Records shown:
-*-*-

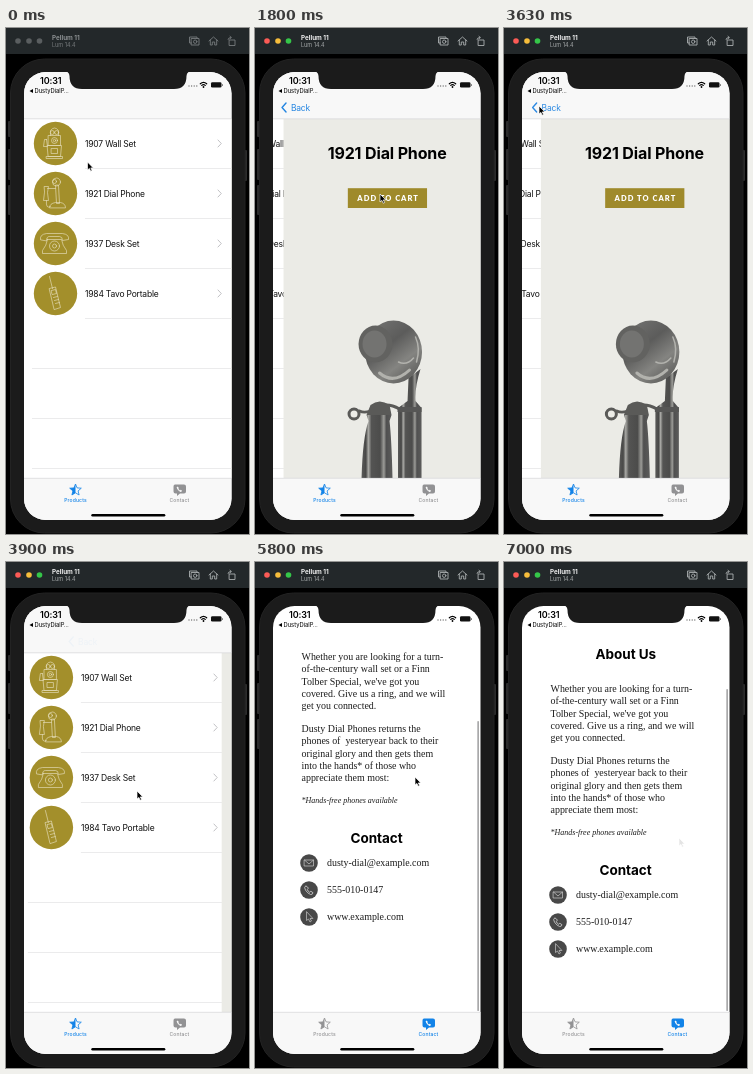
An HTML page that plays this animation: 243x506 px, repeating every 7.6 s.

```html
<!DOCTYPE html>
<html lang="en">
<head>
<meta charset="utf-8">
<title>Phone shop demo</title>
<style>
  html, body { margin: 0; width: 100%; height: 100%; overflow: hidden; background: #000; }
  svg { display: block; width: 100%; height: 100%; }
  text { font-family: Inter, "Open Sans", sans-serif; white-space: pre; }
  .row { font-size: 8.5px; letter-spacing: -.2px; fill: #111; }
  .head { font-size: 13.5px; font-weight: 700; letter-spacing: -.03px; text-anchor: middle; }
  .serif { font: 9.95px "Liberation Serif", "Noto Serif", serif; fill: #1c1c1c; }
  .note { font: italic 8px "Liberation Serif", "Noto Serif", serif; fill: #1c1c1c; }
  .tab { font-size: 5px; font-weight: 500; letter-spacing: .15px; text-anchor: middle; }
  .line { fill: none; stroke-linecap: round; stroke-linejoin: round; }
</style>
</head>
<body>
<svg viewBox="0 0 243 506" preserveAspectRatio="none">
  <defs>
    <clipPath id="screen"><rect x="18" y="44" width="207.500" height="448" rx="21.500"/></clipPath>
    <clipPath id="body"><rect x="18" y="91" width="208" height="359"/></clipPath>
    <clipPath id="page"><rect x="18" y="68" width="208" height="382"/></clipPath>
    <linearGradient id="tube">
      <stop offset="0" stop-color="#5a5a59"/><stop offset=".14" stop-color="#484847"/>
      <stop offset=".22" stop-color="#a9a9a5"/><stop offset=".32" stop-color="#545453"/>
      <stop offset=".6" stop-color="#4c4c4b"/><stop offset=".72" stop-color="#9c9c98"/>
      <stop offset=".8" stop-color="#505050"/><stop offset="1" stop-color="#5c5c5b"/>
    </linearGradient>
    <linearGradient id="disc" x1="0" y1="0" x2=".7" y2="1">
      <stop offset="0" stop-color="#777775"/><stop offset=".45" stop-color="#5c5c5b"/>
      <stop offset=".75" stop-color="#848481"/><stop offset="1" stop-color="#61615f"/>
    </linearGradient>

    <g id="wall">
      <path d="M-4-8V-13Q0-18 4-13V-8M-6-8H6V2H-6ZM-7 2H7L6 13H-6ZM-8 13H8V15H-8ZM-8-4h-2l-1 7h4l-1-7"/>
      <circle cx="-2.2" cy="-11" r="2"/><circle cx="2.2" cy="-11" r="2"/>
      <circle cy="-3" r="3"/><circle cy="-3" r="1.2"/>
      <path d="M-3 5H3V10H-3Z"/>
    </g>
    <g id="candle">
      <path d="M1-8L2 10H5L4-8Z"/>
      <path d="M-5 14Q-5 10 1 9H6Q11 10 11 14Z"/>
      <path d="M1-5H-7"/>
      <path d="M-10-7h4l-1 6 1 8h-5l1-8Z"/>
      <path fill="none" d="M-8 7Q-9 16-4 13"/>
      <circle cx="2" cy="-11.5" r="4"/><circle cx="0" cy="-12" r="2"/>
    </g>
    <g id="desk">
      <path d="M-7-4H7Q8 2 12 7V10H-12V7Q-8 2-7-4Z"/>
      <path d="M-14-4Q-15-9-8-10H8Q15-9 14-4L8-3Q8-7 5-7H-5Q-8-7-8-3Z"/>
      <circle cy="2.5" r="5"/><circle cy="2.5" r="2"/>
    </g>
    <g id="brick">
      <path d="M-5-17L-2-5"/>
      <path d="M-5-5L1-6.500L6 14L0 16Z"/>
      <path d="M-3-3L1-4L2 0L-2 1ZM-1 4L3 3M0 7L4 6M1 10L5 9"/>
    </g>
    <path id="star" d="M0-6L1.600-2.100L5.800-1.800L2.600.9L3.600 5L0 2.800L-3.600 5L-2.600.9L-5.800-1.800L-1.600-2.100Z"/>
    <path id="handset" d="M-2.800-3.200q-1.500 1 0 3.300q1.600 2.600 4 3.500q1.700.2 2-1.400l-1.700-1.200l-1 .8q-1.400-.8-2-2.300l.9-.8Z"/>
  </defs>

  <!-- device -->
  <g fill="#2b2b2b">
    <rect x="2" y="93" width="5" height="16" rx="1"/>
    <rect x="2" y="121" width="5" height="31" rx="1"/>
    <rect x="2" y="157" width="5" height="30" rx="1"/>
    <rect x="236" y="122" width="5" height="31" rx="1"/>
  </g>
  <rect x="4.500" y="31" width="234.500" height="474" rx="34" fill="#1b1b1b" stroke="#232323"/>

  <g clip-path="url(#screen)">
    <rect x="18" y="44" width="209" height="448" fill="#fff"/>
    <g id="shop">
      <g clip-path="url(#body)">
        <g id="list"></g>
        <g id="detail">
          <rect x="18" y="91" width="209" height="360" fill="#ebebe6"/>
          <text x="121.600" y="131" text-anchor="middle" font-size="16" font-weight="700" letter-spacing="-.14">1921 Dial Phone</text>
          <rect x="82.300" y="160.200" width="79.200" height="19.800" fill="#9f8a2b"/>
          <text x="122.600" y="173" text-anchor="middle" fill="#fff" style="font:900 7.500px Lato,sans-serif;letter-spacing:1.050px">ADD TO CART</text>
          <path class="line" d="M134 381Q120 373 110 381Q100 386 94 383" stroke="#5a5a58" stroke-width="3"/>
          <circle cx="88.500" cy="386" r="5" fill="none" stroke="#5a5a58" stroke-width="3"/>
          <path d="M105 377Q114 370 124 377L126 387H101Z" fill="#5a5a58"/>
          <path d="M101 387H126L124 393Q126 410 127 451H96Q97 410 103 393Z" fill="url(#tube)"/>
          <path d="M143 350L155 341Q149 360 150 373L156 380V451H132.500V380L142 373Z" fill="url(#tube)"/>
          <path d="M132 379H156V384H132Z" fill="#565655"/>
          <ellipse cx="128" cy="324" rx="28.500" ry="31.500" fill="url(#disc)"/>
          <g class="line" stroke="#b2b2ad">
            <path d="M114 345Q128 357 144 342" stroke-width="3"/>
            <path d="M133 334Q141 338 148 330M150 309Q155 320 151 334" stroke-width="1.500"/>
          </g>
          <ellipse cx="110" cy="316" rx="17" ry="18.500" fill="#626260"/>
          <ellipse cx="109" cy="316" rx="12" ry="13.500" fill="#737371"/>
        </g>
      </g>
      <rect x="18" y="44" width="209" height="47" fill="#f8f8f8"/>
      <path d="M18 90.800H227" stroke="#cfcfd0" stroke-width=".6"/>
      <g id="back">
        <path class="line" d="M29 75L25 79.500L29 84" stroke="#187fe0" stroke-width="1.400"/>
        <text class="row" x="33.900" y="82.600" style="fill:#187fe0">Back</text>
      </g>
    </g>
    <g id="about" clip-path="url(#page)">
      <g id="scroll">
        <rect x="18" y="68" width="209" height="63" fill="#c9c9c4"/>
        <g id="banner" class="line" stroke="#5d5d59" style="fill:#888883" stroke-width=".7">
          <path d="M70.500 86L71.500 113H74L73 86ZM62 119Q63 113 72 112Q80 113 81 119Z"/>
          <circle cx="71" cy="83" r="3.600"/><circle cx="69" cy="83" r="2"/>
          <path d="M71 94H64M48 111L57 108L59 111L50 114Z"/>
          <path d="M59 110Q62 118 64 116" fill="none"/>
          <use href="#desk" transform="translate(112 105.500) scale(1.08 1.3)"/>
          <use href="#brick" transform="translate(151 103) rotate(8) scale(1.05)"/>
          <rect x="176" y="98" width="10" height="18" rx="1.500" fill="#55555a"/>
          <rect x="177" y="100.500" width="8" height="12.500" fill="#c2c2bd" stroke="none"/>
        </g>
        <text class="head" x="121.800" y="164">About Us</text>
        <g id="copy"></g>
        <text class="note" x="46.500" y="339.500">*Hands-free phones available</text>
        <text class="head" x="121.600" y="380">Contact</text>
        <g id="contacts"></g>
      </g>
      <rect id="thumb" x="222.300" width="1.700" rx=".85" fill="#a9a9aa"/>
    </g>

    <!-- tab bar -->
    <rect x="18" y="450" width="209" height="42" fill="#f8f8f8"/>
    <path d="M18 450.300H227" stroke="#cfcfd0" stroke-width=".6"/>
    <g id="tabShop">
      <use href="#star" x="69.500" y="462" fill="none" stroke="currentColor" stroke-width=".8"/>
      <path d="M69.500 456L67.900 459.900L63.700 460.200L66.900 462.900L65.900 467L69.500 464.800Z" fill="currentColor"/>
      <text class="tab" x="69.500" y="473.500" fill="currentColor">Products</text>
    </g>
    <g id="tabContact">
      <path d="M169 456.500H178Q180 456.500 180 458.500V463.500Q180 465.500 178 465.500H174L171 468V465.500H169.500Q167.500 465.500 167.500 463.500V458.500Q167.500 456.500 169 456.500Z" fill="currentColor"/>
      <use href="#handset" transform="translate(173.500 461) scale(.8)" fill="#f8f8f8"/>
      <text class="tab" x="173.500" y="473.500" fill="currentColor">Contact</text>
    </g>
    <rect x="85.300" y="486" width="74" height="2.500" rx="1.250"/>

    <!-- status bar -->
    <text x="34" y="56.300" font-size="9" font-weight="600" letter-spacing="-.15">10:31</text>
    <path d="M27 61L23.500 63L27 65Z"/>
    <text x="28.500" y="65.200" font-size="5.800">DustyDialP…</text>
    <g fill="#777"><circle cx="183" cy="58" r=".7"/><circle cx="185.600" cy="58" r=".7"/><circle cx="188.200" cy="58" r=".7"/><circle cx="190.800" cy="58" r=".7"/></g>
    <path class="line" d="M194.300 55.800Q197.500 53 200.700 55.800M195.700 57.400Q197.500 56 199.300 57.400" stroke="#000" stroke-width="1.200"/>
    <circle cx="197.500" cy="59" r=".9"/>
    <rect x="205" y="54.300" width="10.500" height="5.200" rx="1.300" fill="#111"/>
    <rect x="216" y="56" width="1" height="1.900" rx=".5" fill="#777"/>
    <path d="M59 43Q63.500 44 63.500 48Q63.500 61 76 61H168Q180.500 61 180.500 48Q180.500 44 185 43Z" fill="#1b1b1b"/>
  </g>

  <!-- window bar -->
  <rect width="243" height="26" fill="#23282a"/>
  <g id="lights"></g>
  <text id="name" x="46" y="12" font-size="6.300" font-weight="700">Pellum 11</text>
  <text id="system" x="46" y="19" font-size="5.500">Lum 14.4</text>
  <g id="tools" class="line" stroke-width=".9">
    <path d="M183.500 13V9H191V10.500M185.500 10.500H193V17H185.500ZM183.500 13V15H185.500"/><circle cx="189.200" cy="13.700" r="1.700"/>
    <path d="M203 13L207.500 9L212 13M204.300 12V17H206.300V14H208.700V17H210.700V12"/>
    <path d="M223.500 12H229V17.500H223.500ZM222 11.500Q222 9.500 225 9.500M224 8.300L225.300 9.500L224 10.700"/>
  </g>

  <path id="cursor" d="M0 0V8L1.900 6.400L3.200 9.200L4.600 8.600L3.300 5.900H5.800Z" stroke="#fff" stroke-width=".7" stroke-linejoin="round"/>
</svg>
<script>
const LOOP = 7600;
const BLUE = '#1283e8', GREY = '#929294';
const $ = id => document.getElementById(id);
const clamp = v => Math.max(0, Math.min(1, v));
const show = (id, on) => $(id).style.display = on ? '' : 'none';
const shift = (id, x, y) => $(id).setAttribute('transform', `translate(${x.toFixed(2)} ${y.toFixed(2)})`);

function buildList() {
  const rows = [['wall', '1907 Wall Set'], ['candle', '1921 Dial Phone'],
    ['desk', '1937 Desk Set'], ['brick', '1984 Tavo Portable']];
  let s = '<rect x="18" y="91" width="209" height="360" fill="#fff"/>';
  rows.forEach(([icon, label], i) => {
    const y = 115.5 + 50 * i;
    s += `<circle cx="49.500" cy="${y}" r="21.700" fill="#a38f2b"/>
      <use href="#${icon}" x="48.500" y="${y}" class="line" stroke="#e6dfbd" stroke-width=".65"/>
      <text class="row" x="79" y="${y + 3}">${label}</text>
      <path class="line" d="M212 ${y - 3.5}l3.300 3.500l-3.300 3.500" stroke="#c2c2c5"/>`;
  });
  for (let i = 0; i < 7; i++)
    s += `<path d="M${i < 4 ? 79 : 26} ${140.5 + 50 * i}H227" stroke="#e2e2e4" stroke-width=".7"/>`;
  $('list').innerHTML = s;
}

// Small captions on both sides of each drawing
function bannerNotes() {
  const words = ['cradle', 'dial', 'hook', 'cord', 'base', 'bell', 'mouth'];
  let s = '';
  [71, 112, 151, 181].forEach((x, i) => {
    for (let k = 0; k < 8; k++) {
      const right = k % 2, y = 86 + 9 * (k >> 1) + 3 * ((k + i) % 2);
      const side = right ? 'start' : 'end', at = x + (right ? 1 : -1) * (i === 1 ? 16 : 11);
      s += `<text x="${at}" y="${y}" text-anchor="${side}" font-size="2.300">${words[(3 * k + i) % 7]}</text>`;
    }
    s += `<text x="${x + 12}" y="${i % 2 ? 92 : 118}" font-size="3.600" font-style="italic" fill="#555551">Fig ${i + 1}</text>`;
  });
  return `<g stroke="none" fill="#85857f">${s}</g>`;
}

function buildAbout() {
  const paragraphs = [
    [197, 'Whether you are looking for a turn-', 'of-the-century wall set or a Finn',
      "Tolber Special, we've got you", 'covered. Give us a ring, and we will', 'get you connected.'],
    [269, 'Dusty Dial Phones returns the', 'phones of  yesteryear back to their',
      'original glory and then gets them', 'into the hands* of those who', 'appreciate them most:']];
  $('copy').innerHTML = paragraphs.map(([y, ...lines]) => lines.map((line, i) =>
    `<text class="serif" x="46.500" y="${y + 12.3 * i}">${line}</text>`).join('')).join('');

  const icons = ['<path d="M-4.500-3H4.500V3H-4.500ZL0 1L4.500-3"/>',
    '<use href="#handset" transform="scale(1.25)"/>',
    '<path d="M-2.500-5V3.500L-.5 2L1 5L2.500 4L1 1.500H3.500Z"/>'];
  const labels = ['dusty-dial@example.com', '555-010-0147', 'www.example.com'];
  $('contacts').innerHTML = labels.map((label, i) => {
    const y = 400 + 27 * i;
    return `<circle cx="54" cy="${y}" r="8.800" fill="#484848"/>
      <g class="line" transform="translate(54 ${y})" stroke="#c9c9c9" stroke-width=".7">${icons[i]}</g>
      <text class="serif" x="72" y="${y + 3}">${label}</text>`;
  }).join('');

  $('banner').insertAdjacentHTML('beforeend', bannerNotes());
}

function buildLights() {
  $('lights').innerHTML = [12, 23, 33.5].map(x => `<circle cx="${x}" cy="13" r="2.800"/>`).join('');
}

// Short pauses in the motion: start, length
const pauses = [[2900, 100], [3900, 100], [5170, 100], [5800, 130]];
const path = [[330, 81.5, 134], [1070, 125, 166], [2899, 125, 166], [2900, 102, 142],
  [3400, 35, 78], [3700, 35, 78], [3900, 131, 229], [4530, 172, 462], [5169, 172, 462],
  [5170, 128, 390], [5530, 148, 355], [5640, 148, 355], [5800, 160, 215], [5930, 160, 215], [6430, 175, 276]];

function cursorAt(t) {
  const i = path.findIndex(k => k[0] > t);
  if (i === 0) return path[0].slice(1);
  if (i < 0) return path[path.length - 1].slice(1);
  const [a, b] = [path[i - 1], path[i]];
  const p = (t - a[0]) / (b[0] - a[0]), e = p * p * (3 - 2 * p);
  return [1, 2].map(n => a[n] + (b[n] - a[n]) * e);
}

// What remains of a critically damped move after the given time
function remain(ms) {
  const x = Math.max(0, ms) * 0.01623;
  return (1 + x) * Math.exp(-x);
}

function scrollAt(t) {
  if (t < 5900) return 99 * clamp((t - 5640) / 160);
  return 67 + 32 * remain(t - 5930);
}

function render(now) {
  let t = now % LOOP;
  for (const [start, length] of pauses)
    if (t >= start && t < start + length) t = start;

  const active = t >= 1270;
  const lights = active ? ['#fc5b56', '#f6bd3b', '#35c649'] : ['#5a5e60', '#5a5e60', '#5a5e60'];
  [...$('lights').children].forEach((c, i) => c.setAttribute('fill', lights[i]));
  $('name').setAttribute('fill', active ? '#f1f1f1' : '#8c9092');
  $('system').setAttribute('fill', active ? '#a6aaab' : '#777b7d');
  $('tools').setAttribute('stroke', active ? '#a9adae' : '#777b7d');

  const open = t < 3600 ? 1 - remain(t - 1510) : remain(t - 3600);
  shift('list', -91 * open, 0);
  shift('detail', 207 * (1 - open), 0);
  shift('back', 40 * (1 - open), 0);
  $('back').style.opacity = open;

  const contact = t >= 4670;
  show('shop', !contact);
  show('about', contact);
  $('tabShop').style.color = contact ? GREY : BLUE;
  $('tabContact').style.color = contact ? BLUE : GREY;

  const s = scrollAt(t), top = 60 + s;
  shift('scroll', 0, -s);
  show('thumb', t >= 5670);
  $('thumb').setAttribute('y', top);
  $('thumb').setAttribute('height', Math.min(449, top + 322) - top);

  shift('cursor', ...cursorAt(t));
  $('cursor').style.opacity = 1 - 0.9 * clamp((t - 6830) / 170);
}

buildList();
buildAbout();
buildLights();
const begin = performance.now();
function tick() {
  render(performance.now() - begin);
  requestAnimationFrame(tick);
}
tick();
</script>
</body>
</html>
```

-*-*-

Work instruction:
Show each line in the data where the string "pauses" appears.

Solution to the problem:
// Short pauses in the motion: start, length
const pauses = [[2900, 100], [3900, 100], [5170, 100], [5800, 130]];
  for (const [start, length] of pauses)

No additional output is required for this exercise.